September 15, 2014

The Financial Times “a better newspaper for the modern age” ignored the financial story of the century.

Sir, I refer to your new look as described in a special FT supplement on September 15.

Mark Twain said, so we are told, that bankers are those who lend you the umbrella when the sun is out, but want it back, immediately, when it looks like it is going to rain.

But for the Basel Committee bank regulators that was not enough, and so they told the bankers, if you lend while the sun is out, meaning to someone perceived credit risk wise as “absolutely safe”, then we will reward you by allowing you to hold much less capital (equity) than if you lend to someone when it rains, meaning some perceived as risky.

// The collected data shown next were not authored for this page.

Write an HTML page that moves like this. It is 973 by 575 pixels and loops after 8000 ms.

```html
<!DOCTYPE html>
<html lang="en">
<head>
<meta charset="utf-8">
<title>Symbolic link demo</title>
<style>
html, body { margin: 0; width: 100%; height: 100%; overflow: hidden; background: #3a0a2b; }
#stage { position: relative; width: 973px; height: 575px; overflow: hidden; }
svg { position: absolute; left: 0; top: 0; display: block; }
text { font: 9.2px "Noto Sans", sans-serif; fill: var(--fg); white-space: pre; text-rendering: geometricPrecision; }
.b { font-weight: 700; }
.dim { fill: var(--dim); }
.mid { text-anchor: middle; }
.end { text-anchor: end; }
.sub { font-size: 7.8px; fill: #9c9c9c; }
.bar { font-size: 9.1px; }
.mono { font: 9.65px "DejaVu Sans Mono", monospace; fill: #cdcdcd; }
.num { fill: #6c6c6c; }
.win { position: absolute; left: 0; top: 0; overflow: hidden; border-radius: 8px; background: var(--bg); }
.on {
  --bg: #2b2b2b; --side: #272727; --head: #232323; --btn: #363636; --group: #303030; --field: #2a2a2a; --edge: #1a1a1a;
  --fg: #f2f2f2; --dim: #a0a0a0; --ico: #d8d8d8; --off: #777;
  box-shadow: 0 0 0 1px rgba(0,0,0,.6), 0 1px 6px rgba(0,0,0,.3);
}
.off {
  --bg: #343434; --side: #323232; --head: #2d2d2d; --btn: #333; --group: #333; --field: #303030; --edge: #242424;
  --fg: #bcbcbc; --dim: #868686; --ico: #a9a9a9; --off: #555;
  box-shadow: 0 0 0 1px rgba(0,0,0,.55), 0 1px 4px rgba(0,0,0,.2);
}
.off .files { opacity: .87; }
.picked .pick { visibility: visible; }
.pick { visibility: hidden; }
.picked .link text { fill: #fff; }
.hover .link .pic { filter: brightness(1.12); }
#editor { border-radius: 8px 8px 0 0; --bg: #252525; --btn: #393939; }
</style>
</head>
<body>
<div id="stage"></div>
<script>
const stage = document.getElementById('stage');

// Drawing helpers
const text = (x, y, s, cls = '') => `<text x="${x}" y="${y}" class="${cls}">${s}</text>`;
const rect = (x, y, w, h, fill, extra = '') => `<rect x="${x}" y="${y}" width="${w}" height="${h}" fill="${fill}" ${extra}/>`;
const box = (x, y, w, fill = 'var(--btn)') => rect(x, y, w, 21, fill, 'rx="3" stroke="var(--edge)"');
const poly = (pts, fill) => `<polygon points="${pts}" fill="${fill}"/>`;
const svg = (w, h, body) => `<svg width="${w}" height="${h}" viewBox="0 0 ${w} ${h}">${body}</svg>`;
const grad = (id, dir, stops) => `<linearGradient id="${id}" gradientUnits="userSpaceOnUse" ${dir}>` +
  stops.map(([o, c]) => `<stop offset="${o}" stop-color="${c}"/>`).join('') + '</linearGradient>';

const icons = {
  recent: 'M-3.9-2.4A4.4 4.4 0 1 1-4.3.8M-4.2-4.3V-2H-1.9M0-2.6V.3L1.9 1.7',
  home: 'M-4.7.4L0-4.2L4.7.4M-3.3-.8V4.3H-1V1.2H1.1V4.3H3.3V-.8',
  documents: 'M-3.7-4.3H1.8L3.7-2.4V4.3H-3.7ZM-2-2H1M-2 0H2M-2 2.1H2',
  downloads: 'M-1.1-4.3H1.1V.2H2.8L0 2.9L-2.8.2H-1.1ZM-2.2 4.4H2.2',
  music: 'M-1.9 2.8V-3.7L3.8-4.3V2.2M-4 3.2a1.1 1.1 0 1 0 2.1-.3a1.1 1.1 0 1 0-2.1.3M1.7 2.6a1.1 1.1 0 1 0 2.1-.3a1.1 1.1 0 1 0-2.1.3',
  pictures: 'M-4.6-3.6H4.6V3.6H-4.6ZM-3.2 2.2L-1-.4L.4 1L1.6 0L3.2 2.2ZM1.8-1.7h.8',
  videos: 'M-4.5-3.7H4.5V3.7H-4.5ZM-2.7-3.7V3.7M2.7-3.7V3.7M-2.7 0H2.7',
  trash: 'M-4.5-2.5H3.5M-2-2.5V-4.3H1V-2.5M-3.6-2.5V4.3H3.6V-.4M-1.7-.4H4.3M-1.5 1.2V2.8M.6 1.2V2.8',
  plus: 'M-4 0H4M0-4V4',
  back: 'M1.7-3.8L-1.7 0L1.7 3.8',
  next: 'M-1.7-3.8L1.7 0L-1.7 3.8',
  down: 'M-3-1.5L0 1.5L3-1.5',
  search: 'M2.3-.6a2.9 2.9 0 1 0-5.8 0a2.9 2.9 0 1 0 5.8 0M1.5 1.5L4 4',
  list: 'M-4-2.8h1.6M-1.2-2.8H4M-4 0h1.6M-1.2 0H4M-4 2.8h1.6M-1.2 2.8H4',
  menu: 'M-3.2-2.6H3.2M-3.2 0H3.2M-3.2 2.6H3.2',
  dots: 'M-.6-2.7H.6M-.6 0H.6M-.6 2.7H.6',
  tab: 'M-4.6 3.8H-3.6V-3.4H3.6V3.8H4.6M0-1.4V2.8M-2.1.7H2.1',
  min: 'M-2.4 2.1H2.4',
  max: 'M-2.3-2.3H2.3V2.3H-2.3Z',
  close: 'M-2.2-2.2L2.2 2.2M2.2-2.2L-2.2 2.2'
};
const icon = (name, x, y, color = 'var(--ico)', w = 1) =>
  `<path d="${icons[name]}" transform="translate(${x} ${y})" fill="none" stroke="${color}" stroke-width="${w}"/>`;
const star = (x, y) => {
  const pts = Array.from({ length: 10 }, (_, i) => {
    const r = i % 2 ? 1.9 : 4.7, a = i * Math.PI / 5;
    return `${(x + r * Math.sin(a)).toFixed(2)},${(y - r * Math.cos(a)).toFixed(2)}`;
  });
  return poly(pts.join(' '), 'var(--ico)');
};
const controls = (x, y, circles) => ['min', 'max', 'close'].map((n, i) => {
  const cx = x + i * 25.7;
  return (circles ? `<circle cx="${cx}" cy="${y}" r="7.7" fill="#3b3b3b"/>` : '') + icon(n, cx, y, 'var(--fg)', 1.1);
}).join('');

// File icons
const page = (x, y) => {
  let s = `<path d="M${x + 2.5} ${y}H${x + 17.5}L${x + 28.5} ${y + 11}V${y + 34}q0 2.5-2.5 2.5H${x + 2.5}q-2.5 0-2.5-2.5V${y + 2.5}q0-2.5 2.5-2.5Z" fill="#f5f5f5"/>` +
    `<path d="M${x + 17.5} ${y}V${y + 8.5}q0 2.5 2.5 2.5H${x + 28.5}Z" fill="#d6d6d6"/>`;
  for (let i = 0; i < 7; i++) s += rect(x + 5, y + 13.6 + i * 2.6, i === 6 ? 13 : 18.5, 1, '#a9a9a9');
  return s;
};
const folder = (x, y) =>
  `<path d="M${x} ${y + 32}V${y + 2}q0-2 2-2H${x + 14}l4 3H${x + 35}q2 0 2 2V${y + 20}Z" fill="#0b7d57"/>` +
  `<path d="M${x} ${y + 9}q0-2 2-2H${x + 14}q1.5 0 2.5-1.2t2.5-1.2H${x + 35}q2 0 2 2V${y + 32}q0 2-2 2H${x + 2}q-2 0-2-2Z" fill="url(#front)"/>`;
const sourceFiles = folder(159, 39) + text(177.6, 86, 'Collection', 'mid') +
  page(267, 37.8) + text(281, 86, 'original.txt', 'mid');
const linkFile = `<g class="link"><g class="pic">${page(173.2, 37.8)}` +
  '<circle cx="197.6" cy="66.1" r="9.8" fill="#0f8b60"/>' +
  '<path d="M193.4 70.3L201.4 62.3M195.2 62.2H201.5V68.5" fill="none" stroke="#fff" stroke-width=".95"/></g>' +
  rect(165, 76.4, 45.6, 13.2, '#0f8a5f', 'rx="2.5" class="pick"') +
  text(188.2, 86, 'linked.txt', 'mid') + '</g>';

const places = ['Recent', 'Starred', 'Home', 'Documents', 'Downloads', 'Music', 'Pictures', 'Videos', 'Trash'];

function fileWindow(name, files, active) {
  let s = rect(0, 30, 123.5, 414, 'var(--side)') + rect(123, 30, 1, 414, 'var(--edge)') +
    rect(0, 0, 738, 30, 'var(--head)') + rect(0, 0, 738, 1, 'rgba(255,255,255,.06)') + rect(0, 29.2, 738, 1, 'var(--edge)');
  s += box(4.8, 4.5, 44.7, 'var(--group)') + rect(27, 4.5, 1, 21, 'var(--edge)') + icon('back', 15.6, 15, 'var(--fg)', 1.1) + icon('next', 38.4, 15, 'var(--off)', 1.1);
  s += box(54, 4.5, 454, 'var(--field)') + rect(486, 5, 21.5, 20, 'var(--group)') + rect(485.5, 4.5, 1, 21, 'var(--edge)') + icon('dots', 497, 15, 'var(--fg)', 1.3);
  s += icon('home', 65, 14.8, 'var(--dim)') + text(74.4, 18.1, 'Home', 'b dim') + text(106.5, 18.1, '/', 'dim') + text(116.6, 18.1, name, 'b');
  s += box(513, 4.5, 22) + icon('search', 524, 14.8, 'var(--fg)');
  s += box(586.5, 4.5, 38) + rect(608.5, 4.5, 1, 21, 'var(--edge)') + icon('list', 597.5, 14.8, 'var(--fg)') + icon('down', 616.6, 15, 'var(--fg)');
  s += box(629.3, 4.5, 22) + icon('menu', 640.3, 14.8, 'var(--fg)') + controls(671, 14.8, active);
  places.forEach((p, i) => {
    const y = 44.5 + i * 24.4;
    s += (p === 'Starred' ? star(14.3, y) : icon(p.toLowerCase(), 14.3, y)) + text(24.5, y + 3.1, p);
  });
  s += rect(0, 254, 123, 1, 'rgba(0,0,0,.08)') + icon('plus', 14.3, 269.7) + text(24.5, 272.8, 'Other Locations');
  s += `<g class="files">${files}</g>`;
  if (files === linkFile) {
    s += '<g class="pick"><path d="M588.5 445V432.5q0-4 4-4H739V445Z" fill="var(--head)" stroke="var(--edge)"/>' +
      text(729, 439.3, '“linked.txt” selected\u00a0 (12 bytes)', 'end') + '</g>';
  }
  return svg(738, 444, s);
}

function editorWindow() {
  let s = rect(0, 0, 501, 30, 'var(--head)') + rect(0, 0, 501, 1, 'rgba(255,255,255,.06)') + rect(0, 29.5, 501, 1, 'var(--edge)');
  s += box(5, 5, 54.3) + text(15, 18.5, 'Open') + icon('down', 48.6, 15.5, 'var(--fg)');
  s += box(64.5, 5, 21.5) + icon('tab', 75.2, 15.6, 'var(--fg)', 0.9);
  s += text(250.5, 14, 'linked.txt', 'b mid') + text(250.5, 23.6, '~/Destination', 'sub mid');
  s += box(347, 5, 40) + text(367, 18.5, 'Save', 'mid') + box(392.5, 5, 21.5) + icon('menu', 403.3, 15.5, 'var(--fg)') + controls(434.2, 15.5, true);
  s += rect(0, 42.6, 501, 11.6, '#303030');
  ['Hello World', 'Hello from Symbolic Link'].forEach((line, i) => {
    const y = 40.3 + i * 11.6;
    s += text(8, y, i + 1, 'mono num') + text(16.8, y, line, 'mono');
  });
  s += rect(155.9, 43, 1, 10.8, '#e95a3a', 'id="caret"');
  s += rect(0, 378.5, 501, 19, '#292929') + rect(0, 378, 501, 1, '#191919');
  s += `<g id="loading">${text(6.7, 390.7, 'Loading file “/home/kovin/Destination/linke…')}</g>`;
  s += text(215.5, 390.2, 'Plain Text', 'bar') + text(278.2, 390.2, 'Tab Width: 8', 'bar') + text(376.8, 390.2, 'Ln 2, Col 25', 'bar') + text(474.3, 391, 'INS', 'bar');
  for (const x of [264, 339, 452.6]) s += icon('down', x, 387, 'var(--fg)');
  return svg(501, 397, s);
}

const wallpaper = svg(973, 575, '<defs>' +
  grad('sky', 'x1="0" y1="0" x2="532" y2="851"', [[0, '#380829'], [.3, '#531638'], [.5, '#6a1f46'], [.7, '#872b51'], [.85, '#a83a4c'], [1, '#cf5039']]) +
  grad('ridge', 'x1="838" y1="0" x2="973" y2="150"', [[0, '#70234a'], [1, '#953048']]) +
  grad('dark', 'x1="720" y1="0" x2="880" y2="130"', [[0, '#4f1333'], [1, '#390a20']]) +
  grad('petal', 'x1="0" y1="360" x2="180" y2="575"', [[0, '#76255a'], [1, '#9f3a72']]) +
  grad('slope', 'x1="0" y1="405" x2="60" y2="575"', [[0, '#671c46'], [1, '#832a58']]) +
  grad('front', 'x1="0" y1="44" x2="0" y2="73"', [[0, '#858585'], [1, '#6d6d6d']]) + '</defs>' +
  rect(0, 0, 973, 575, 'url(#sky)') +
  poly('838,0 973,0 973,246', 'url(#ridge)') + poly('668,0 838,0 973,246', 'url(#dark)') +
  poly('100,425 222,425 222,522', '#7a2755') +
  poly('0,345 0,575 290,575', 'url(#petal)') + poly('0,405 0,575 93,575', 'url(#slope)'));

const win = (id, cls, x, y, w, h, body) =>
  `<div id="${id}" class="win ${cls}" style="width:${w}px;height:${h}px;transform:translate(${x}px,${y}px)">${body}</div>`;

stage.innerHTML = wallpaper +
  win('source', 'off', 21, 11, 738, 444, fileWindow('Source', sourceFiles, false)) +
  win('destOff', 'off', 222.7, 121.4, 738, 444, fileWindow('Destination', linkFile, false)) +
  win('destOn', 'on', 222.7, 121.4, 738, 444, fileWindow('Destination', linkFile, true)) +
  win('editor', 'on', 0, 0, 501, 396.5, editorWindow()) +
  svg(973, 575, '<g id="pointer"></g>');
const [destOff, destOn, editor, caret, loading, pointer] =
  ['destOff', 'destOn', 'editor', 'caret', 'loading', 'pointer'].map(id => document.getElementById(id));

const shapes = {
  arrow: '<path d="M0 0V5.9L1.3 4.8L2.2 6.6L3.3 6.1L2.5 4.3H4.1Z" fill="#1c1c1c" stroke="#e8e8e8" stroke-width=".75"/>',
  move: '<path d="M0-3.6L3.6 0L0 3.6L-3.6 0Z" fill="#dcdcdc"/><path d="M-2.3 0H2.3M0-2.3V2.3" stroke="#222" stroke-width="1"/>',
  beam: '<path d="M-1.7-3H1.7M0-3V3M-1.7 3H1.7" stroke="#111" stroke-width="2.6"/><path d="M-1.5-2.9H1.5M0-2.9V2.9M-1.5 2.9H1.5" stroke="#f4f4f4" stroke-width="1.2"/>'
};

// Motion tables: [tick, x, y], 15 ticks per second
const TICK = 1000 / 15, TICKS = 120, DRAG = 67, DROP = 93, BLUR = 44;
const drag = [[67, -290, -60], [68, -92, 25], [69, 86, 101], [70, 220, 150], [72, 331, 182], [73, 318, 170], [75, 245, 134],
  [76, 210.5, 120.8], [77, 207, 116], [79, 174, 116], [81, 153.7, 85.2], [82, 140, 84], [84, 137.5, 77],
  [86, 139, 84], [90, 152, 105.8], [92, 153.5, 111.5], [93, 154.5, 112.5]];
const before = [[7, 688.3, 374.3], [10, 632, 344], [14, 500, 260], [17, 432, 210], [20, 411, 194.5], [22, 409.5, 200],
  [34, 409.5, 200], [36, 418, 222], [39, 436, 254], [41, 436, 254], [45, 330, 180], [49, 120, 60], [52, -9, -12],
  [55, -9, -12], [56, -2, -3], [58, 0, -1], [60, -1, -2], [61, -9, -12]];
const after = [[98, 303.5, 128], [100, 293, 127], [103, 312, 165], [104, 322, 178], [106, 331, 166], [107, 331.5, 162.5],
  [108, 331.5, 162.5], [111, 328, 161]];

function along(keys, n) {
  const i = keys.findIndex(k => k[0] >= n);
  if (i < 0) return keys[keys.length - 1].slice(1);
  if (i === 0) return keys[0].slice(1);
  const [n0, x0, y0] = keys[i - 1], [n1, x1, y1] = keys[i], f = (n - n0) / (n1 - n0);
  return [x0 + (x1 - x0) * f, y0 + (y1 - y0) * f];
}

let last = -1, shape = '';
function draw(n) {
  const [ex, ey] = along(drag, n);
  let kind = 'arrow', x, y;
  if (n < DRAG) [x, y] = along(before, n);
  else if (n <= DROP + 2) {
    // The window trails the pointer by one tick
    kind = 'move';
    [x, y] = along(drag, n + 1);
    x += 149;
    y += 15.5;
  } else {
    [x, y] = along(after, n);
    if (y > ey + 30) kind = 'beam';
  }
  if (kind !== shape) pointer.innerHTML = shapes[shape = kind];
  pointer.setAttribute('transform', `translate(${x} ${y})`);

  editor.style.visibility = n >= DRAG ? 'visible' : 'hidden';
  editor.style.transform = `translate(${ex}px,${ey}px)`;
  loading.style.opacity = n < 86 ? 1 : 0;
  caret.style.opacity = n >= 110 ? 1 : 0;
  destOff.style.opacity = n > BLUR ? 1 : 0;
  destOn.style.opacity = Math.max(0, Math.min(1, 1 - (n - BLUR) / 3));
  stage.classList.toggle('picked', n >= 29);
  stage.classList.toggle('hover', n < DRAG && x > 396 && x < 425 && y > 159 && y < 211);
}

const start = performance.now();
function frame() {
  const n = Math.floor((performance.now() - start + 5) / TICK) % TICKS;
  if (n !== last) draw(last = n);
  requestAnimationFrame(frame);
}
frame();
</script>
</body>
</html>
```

And so, if bankers were risk adverse before, they were now castrated… and of course they started to sing in falsetto accumulating extremely large exposures to what was officially perceive as “absolutely safe”, like AAA rated securities backed with mortgages to the subprime mortgage sector in the US, real estate in Spain and “infallible sovereigns” like Greece.

But, as if those regulations were not risk adverse enough, most financial commentators insisted on an excess of testosterone in the financial system, and so no corrections were made, and all those “risky” medium and small businesses, entrepreneurs and start ups, and who are the tough risky risk-takers we need to get going when the going gets tough, were left without having fair access to bank credit.

And about this story, the de-testosterone-mania that has affected and almost conquered the banks in the western world, the Financial Times has kept mum. And not that they were not informed about it. Truly amazing!

PS. Does this all mean that I would be against banks being well capitalized and therefore more risky? Of course not, requiring players to put plenty of their own skin on the line (or something private specifically related :-), increases the need for testosterone, as well as the need to know how to simultaneously control for it.

Let us aim for bankers capable of that reasoned audacity that can help our economies to move forward and avoid that risk aversion which only guarantees we will stall and fall.